* _TASK DIRECTIONS_: The records below need to be repeated exactly, though not their pictures.

[Data records]
◇ ◇ ◇ ◇ ◇
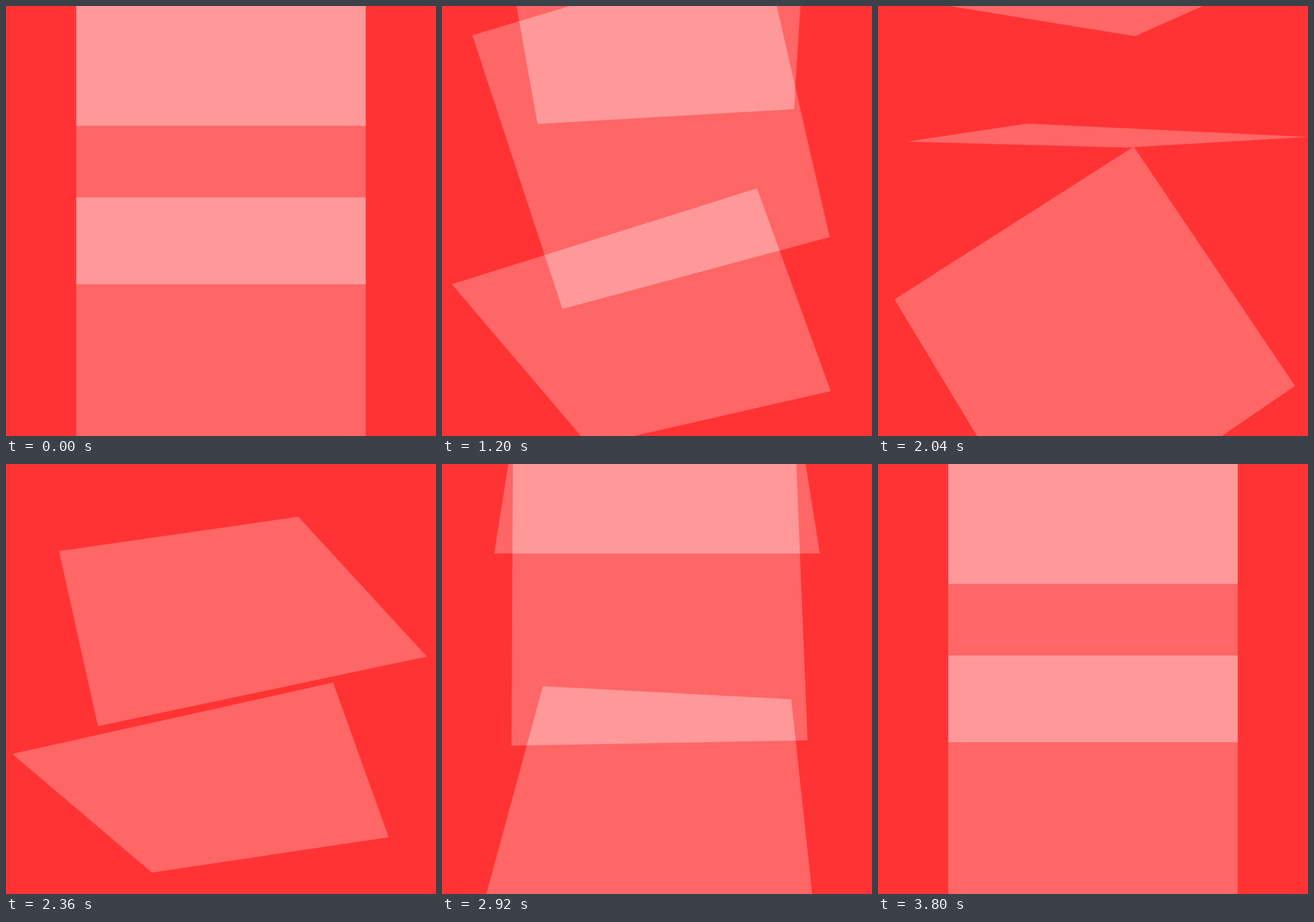
Animation of 748 by 748 pixels, one loop 3.84 s. Source, as an HTML page with a canvas:

```html
<!DOCTYPE html>
<html lang="en">
<head>
<meta charset="utf-8">
<title>Turning squares</title>
<style>
  html, body { margin: 0; width: 100%; height: 100%; overflow: hidden; background: #f33; }
  canvas { display: block; }
</style>
</head>
<body>
<canvas width="748" height="748"></canvas>
<script>
const LOOP = 3840, STEP = 40;
const MID = 374, HALF = 251.75, DEPTH = 1050;
const CORNERS = [[-1, -1], [1, -1], [1, 1], [-1, 1]];

// Centre height; each turn has an angle in degrees, a start and an end in ms.
const squares = [
  { y: -43.25, tilt: [-180, 240, 3800], spin: [-90, 1000, 2680] },
  { y: 232.25, tilt: [-180, 840, 3160], spin: [-90, 520, 3080] },
  { y: 584.75, tilt: [-360, 600, 3560], spin: [-90, 200, 3320] }
];

const ctx = document.querySelector('canvas').getContext('2d');

function angleAt(t, [degrees, start, end]) {
  const x = Math.min(1, Math.max(0, (t - start) / (end - start)));
  return degrees * Math.PI / 180 * x * x * (3 - 2 * x);
}

// Spin in the plane, tilt about the horizontal axis, then project from the stage centre.
function drawSquare(t, { y, tilt, spin }) {
  const a = angleAt(t, tilt), b = angleAt(t, spin);
  ctx.beginPath();
  for (const [sx, sy] of CORNERS) {
    const px = HALF * (sx * Math.cos(b) - sy * Math.sin(b));
    const py = HALF * (sx * Math.sin(b) + sy * Math.cos(b));
    const scale = DEPTH / (DEPTH - py * Math.sin(a));
    ctx.lineTo(MID + px * scale, MID + (y - MID + py * Math.cos(a)) * scale);
  }
  ctx.fill();
}

function draw(t) {
  ctx.globalCompositeOperation = 'source-over';
  ctx.fillStyle = '#f33';
  ctx.fillRect(0, 0, 748, 748);
  ctx.globalCompositeOperation = 'lighter';
  ctx.fillStyle = '#033';
  squares.forEach(square => drawSquare(t, square));
}

const begin = performance.now();
function tick() {
  const t = (performance.now() - begin) % LOOP;
  draw(Math.floor((t + 4) / STEP) * STEP);   // 25 pictures per second
  requestAnimationFrame(tick);
}
tick();
</script>
</body>
</html>
```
◇ ◇ ◇ ◇ ◇
* _YOUR RESPONSE_:
Animation of 748 by 748 pixels, one loop 3.84 s. Source, as an HTML page with a canvas:

```html
<!DOCTYPE html>
<html lang="en">
<head>
<meta charset="utf-8">
<title>Turning squares</title>
<style>
  html, body { margin: 0; width: 100%; height: 100%; overflow: hidden; background: #f33; }
  canvas { display: block; }
</style>
</head>
<body>
<canvas width="748" height="748"></canvas>
<script>
const LOOP = 3840, STEP = 40;
const MID = 374, HALF = 251.75, DEPTH = 1050;
const CORNERS = [[-1, -1], [1, -1], [1, 1], [-1, 1]];

// Centre height; each turn has an angle in degrees, a start and an end in ms.
const squares = [
  { y: -43.25, tilt: [-180, 240, 3800], spin: [-90, 1000, 2680] },
  { y: 232.25, tilt: [-180, 840, 3160], spin: [-90, 520, 3080] },
  { y: 584.75, tilt: [-360, 600, 3560], spin: [-90, 200, 3320] }
];

const ctx = document.querySelector('canvas').getContext('2d');

function angleAt(t, [degrees, start, end]) {
  const x = Math.min(1, Math.max(0, (t - start) / (end - start)));
  return degrees * Math.PI / 180 * x * x * (3 - 2 * x);
}

// Spin in the plane, tilt about the horizontal axis, then project from the stage centre.
function drawSquare(t, { y, tilt, spin }) {
  const a = angleAt(t, tilt), b = angleAt(t, spin);
  ctx.beginPath();
  for (const [sx, sy] of CORNERS) {
    const px = HALF * (sx * Math.cos(b) - sy * Math.sin(b));
    const py = HALF * (sx * Math.sin(b) + sy * Math.cos(b));
    const scale = DEPTH / (DEPTH - py * Math.sin(a));
    ctx.lineTo(MID + px * scale, MID + (y - MID + py * Math.cos(a)) * scale);
  }
  ctx.fill();
}

function draw(t) {
  ctx.globalCompositeOperation = 'source-over';
  ctx.fillStyle = '#f33';
  ctx.fillRect(0, 0, 748, 748);
  ctx.globalCompositeOperation = 'lighter';
  ctx.fillStyle = '#033';
  squares.forEach(square => drawSquare(t, square));
}

const begin = performance.now();
function tick() {
  const t = (performance.now() - begin) % LOOP;
  draw(Math.floor((t + 4) / STEP) * STEP);   // 25 pictures per second
  requestAnimationFrame(tick);
}
tick();
</script>
</body>
</html>
```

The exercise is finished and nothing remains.